Mackenzie, aged 12, emigrated from Scotland to North America in 1774, just before the American Revolution erupted. When his father joined the British army, Mackenzie, motherless, was left with two aunts who sent him to Montreal in 1778. Montreal, the centre of the fur trade, enticed Mackenzie in 1779 to enter the industry that must have seemed an exciting occupation to a boy who was nearly a man. Only five years after joining the firm of Finlay, Gregory and Company he was sent to Detroit as a trader. The firm's partners, noting Mackenzie's business and leadership skills, offered him a partnership "on condition that [he] would proceed to the Indian country in the following spring, 1785." The "Indian country" was the Canadian Northwest.

Mackenzie's fame rests on the two remarkable voyages he undertook to the Arctic and the Pacific Ocean. Engraving by Thomas Lawrence (courtesy NAC/C-2146).

Mackenzie saw an opportunity to explore and to acquire personal wealth. His story embodies the history of Canada's fur trade, which is as much about exploration as economics. Competition for fur was intense, especially after New France was ceded to Great Britain in 1763. The Hudson's Bay Company and the North West Company engaged explorers and cartographers to extend their trading networks.

Between 1774 and 1821, the rival companies established 601 posts throughout the Northwest, trying to gain the confidence of native populations and merging with smaller companies.

Mackenzie's company initially resisted joining the NWC. Peter Pond, one of the partners, was implicated in a murder during a dispute between the companies, which became a catalyst for the eventual merger. Pond, experienced but considered "eccentric," couldn't be fired immediately. In 1788 he was sent to the Athabasca country with Mackenzie, the only person likely to be able to handle him, as his second-in-command - and replacement. Pond believed Cook Inlet was the mouth of a large westward-flowing river that would provide a route to the Pacific. Pond's influence impelled the two expeditions that made Mackenzie famous.

Mackenzie set out from Fort Chipewyan on the Athabasca River in 1789 to test Pond's theory. After an arduous 2500 km canoe trip he found himself at a colossal dead end, for the river flowed to the Arctic, not the Pacific, Ocean.
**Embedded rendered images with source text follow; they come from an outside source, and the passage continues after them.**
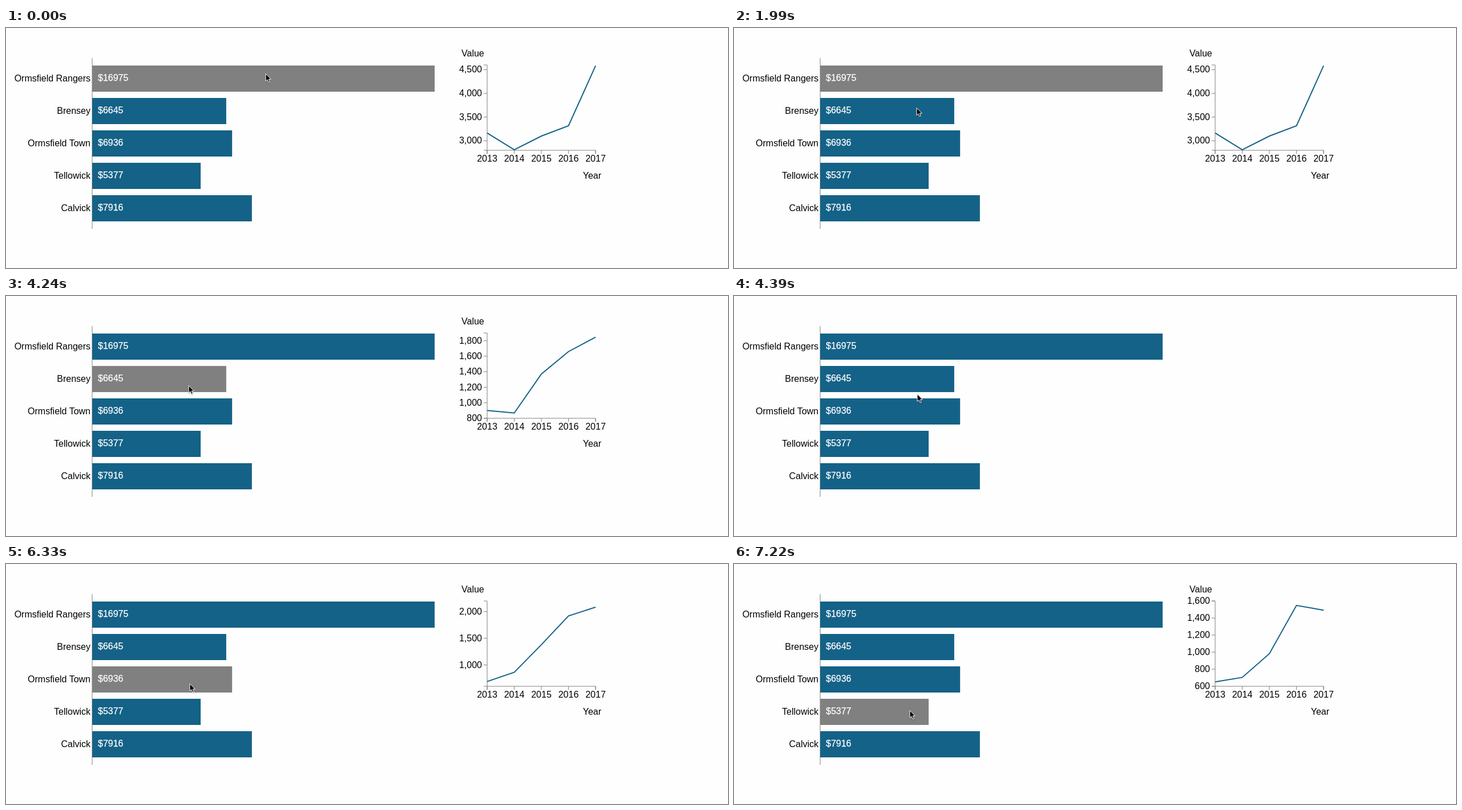
An HTML page for the animation above (8000 ms loop, 1265 by 422 pixels).

```html
<!DOCTYPE html>
<html lang="en">
<head>
<meta charset="utf-8">
<title>Club values</title>
<style>
html, body { margin: 0; width: 100%; height: 100%; overflow: hidden; background: #fefefe; }
svg { display: block; }
text { font: 16px "Liberation Sans", Arial, Helvetica, sans-serif; fill: #000; }
.axis { fill: none; stroke: #808080; stroke-width: 1; }
.amount { fill: #fff; stroke: #fff; stroke-width: 0.25; }
.end { text-anchor: end; }
.mid { text-anchor: middle; }
.line { fill: none; stroke: #146287; stroke-width: 2; }
</style>
</head>
<body>
<svg width="1265" height="422" viewBox="0 0 1265 422">
  <defs>
    <filter id="shade" x="-50%" y="-50%" width="200%" height="200%">
      <feDropShadow dx="0" dy="1" stdDeviation="0.8" flood-color="#000" flood-opacity="0.35"/>
    </filter>
  </defs>
  <path class="axis" d="M151 53V353"/>
  <g id="bars"></g>
  <g id="chart"></g>
  <path id="cursor" filter="url(#shade)" fill="#000" stroke="#fff"
    d="M0 .5V13.6L3 10.8L5 15.6L7.3 14.6L5.3 10H9.4Z"/>
</svg>
<script>
const LOOP = 8000, BEAT = 148;
const BLUE = '#146287', GRAY = '#808080';
const LEFT = 843, TOP = 65, WIDTH = 190, HEIGHT = 150;
const RIGHT = LEFT + WIDTH, BOTTOM = TOP + HEIGHT;

// yearly values from 2013 on
const clubs = [
  { name: 'Ormsfield Rangers', values: [3165, 2810, 3100, 3317, 4583] },
  { name: 'Brensey', values: [901, 868, 1370, 1660, 1846] },
  { name: 'Ormsfield Town', values: [689, 863, 1380, 1920, 2084] },
  { name: 'Tellowick', values: [651, 704, 982, 1548, 1492] },
  { name: 'Calvick', values: [7916] }
];

// selected club from each time on, -1 for none
const picks = [[0, 0], [2140, 1], [4390, -1], [4540, 2], [6930, -1], [7070, 3]];

// pointer glides, one hop per beat; power above 1 slows down, below 1 speeds up
const glides = [
  { at: 0, hops: 1, x: 455, y: 80, power: 1 },
  { at: 500, hops: 5, x: 327, y: 98, power: 2 },
  { at: 1700, hops: 1, x: 325, y: 104, power: 1 },
  { at: 1990, hops: 2, x: 319, y: 146, power: 2.8 },
  { at: 4240, hops: 3, x: 324, y: 205, power: 0.52 },
  { at: 6330, hops: 7, x: 308, y: 257, power: 0.7 }
];

const byId = id => document.getElementById(id);
const text = (x, y, str, cls = '') => `<text x="${x}" y="${y}" class="${cls}">${str}</text>`;

const totals = clubs.map(c => c.values.reduce((a, b) => a + b));
const scale = 600 / Math.max(...totals);

byId('bars').innerHTML = clubs.map((club, i) => {
  const y = 66 + 57 * i;
  return `<rect x="151" y="${y}" width="${scale * totals[i]}" height="46"/>` +
    text(148, y + 28.12, club.name, 'end') +
    text(161, y + 27, '$' + totals[i], 'amount');
}).join('');
const rects = document.querySelectorAll('#bars rect');

// round step that splits a span into about `count` parts
function niceStep(span, count) {
  const base = 10 ** Math.floor(Math.log10(span / count));
  const err = count * base / span;
  return base * (err <= .15 ? 10 : err <= .35 ? 5 : err <= .75 ? 2 : 1);
}

function chartMarkup({ values }) {
  const min = Math.min(...values), max = Math.max(...values);
  const grain = niceStep(max - min, 10);
  const lo = Math.floor(min / grain) * grain, hi = Math.ceil(max / grain) * grain;
  const step = niceStep(hi - lo, 5);
  const x = i => LEFT + WIDTH * i / (values.length - 1);
  const y = v => BOTTOM - HEIGHT * (v - lo) / (hi - lo);

  let axis = `M${LEFT - 6} ${TOP}H${LEFT}V${BOTTOM}H${LEFT - 6}` +
    `M${LEFT} ${BOTTOM + 6}V${BOTTOM}H${RIGHT}V${BOTTOM + 6}`;
  let labels = text(798, 50, 'Value') + text(1043, 265, 'Year', 'end');

  for (let v = Math.ceil(lo / step) * step; v <= hi; v += step) {
    axis += `M${LEFT - 6} ${y(v)}H${LEFT}`;
    labels += text(LEFT - 9, y(v) + 5.12, v.toLocaleString('en-US'), 'end');
  }
  values.forEach((v, i) => {
    axis += `M${x(i)} ${BOTTOM}V${BOTTOM + 6}`;
    labels += text(x(i), BOTTOM + 20.36, 2013 + i, 'mid');
  });
  const points = values.map((v, i) => `${x(i)},${y(v)}`).join(' ');
  return `<path class="axis" d="${axis}"/>${labels}<polyline class="line" points="${points}"/>`;
}

let shown = null;
function select(pick) {
  if (pick === shown) return;
  shown = pick;
  rects.forEach((r, i) => r.setAttribute('fill', i === pick ? GRAY : BLUE));
  byId('chart').innerHTML = pick < 0 ? '' : chartMarkup(clubs[pick]);
}

function pointerAt(t) {
  const i = glides.filter(g => g.at <= t).length - 1;
  const to = glides[i], from = glides[i - 1] || to;
  const hop = Math.min(to.hops, Math.floor((t - to.at) / BEAT) + 1);
  const k = 1 - (1 - hop / to.hops) ** to.power;
  const mix = (a, b) => Math.round(a + (b - a) * k);
  return [mix(from.x, to.x), mix(from.y, to.y)];
}

function draw(t) {
  select(picks.filter(p => p[0] <= t).pop()[1]);
  byId('cursor').setAttribute('transform', `translate(${pointerAt(t).join(' ')})`);
}

const start = performance.now();
function tick(now) {
  draw(Math.max(0, now - start) % LOOP);
  requestAnimationFrame(tick);
}
draw(0);
requestAnimationFrame(tick);
</script>
</body>
</html>
```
Despite the first expedition's difficulties, Mackenzie immediately began planning a second. He determined that a possible route lay up the Peace River. He set out again in May 1793, with Alexander Mackay, six voyageurs and two Beaver natives. They navigated treacherous rapids, made numerous difficult portages and stopped repeatedly to maintain their heavily laden birchbark canoe.

Several times they nearly lost their canoe to the swift current, almost losing the men trying to keep the canoe from being swept away. Mackenzie's leadership was tested when the men wanted to turn back, but he persuaded them to continue, with the help of a little rum.

They completed part of the journey overland, guided by Nuxälk-Carrier people, a distance of over 400 km through rugged terrain. The final westward leg of their journey was completed by canoe down the fast-flowing Bella Coola River, finally emerging on the Pacific Coast.

When Alexander Mackenzie reached the Pacific "from Canada, by land," he played a momentous role in forging lucrative trading partnerships for Canada. But his more significant contribution was his role in establishing a great nation.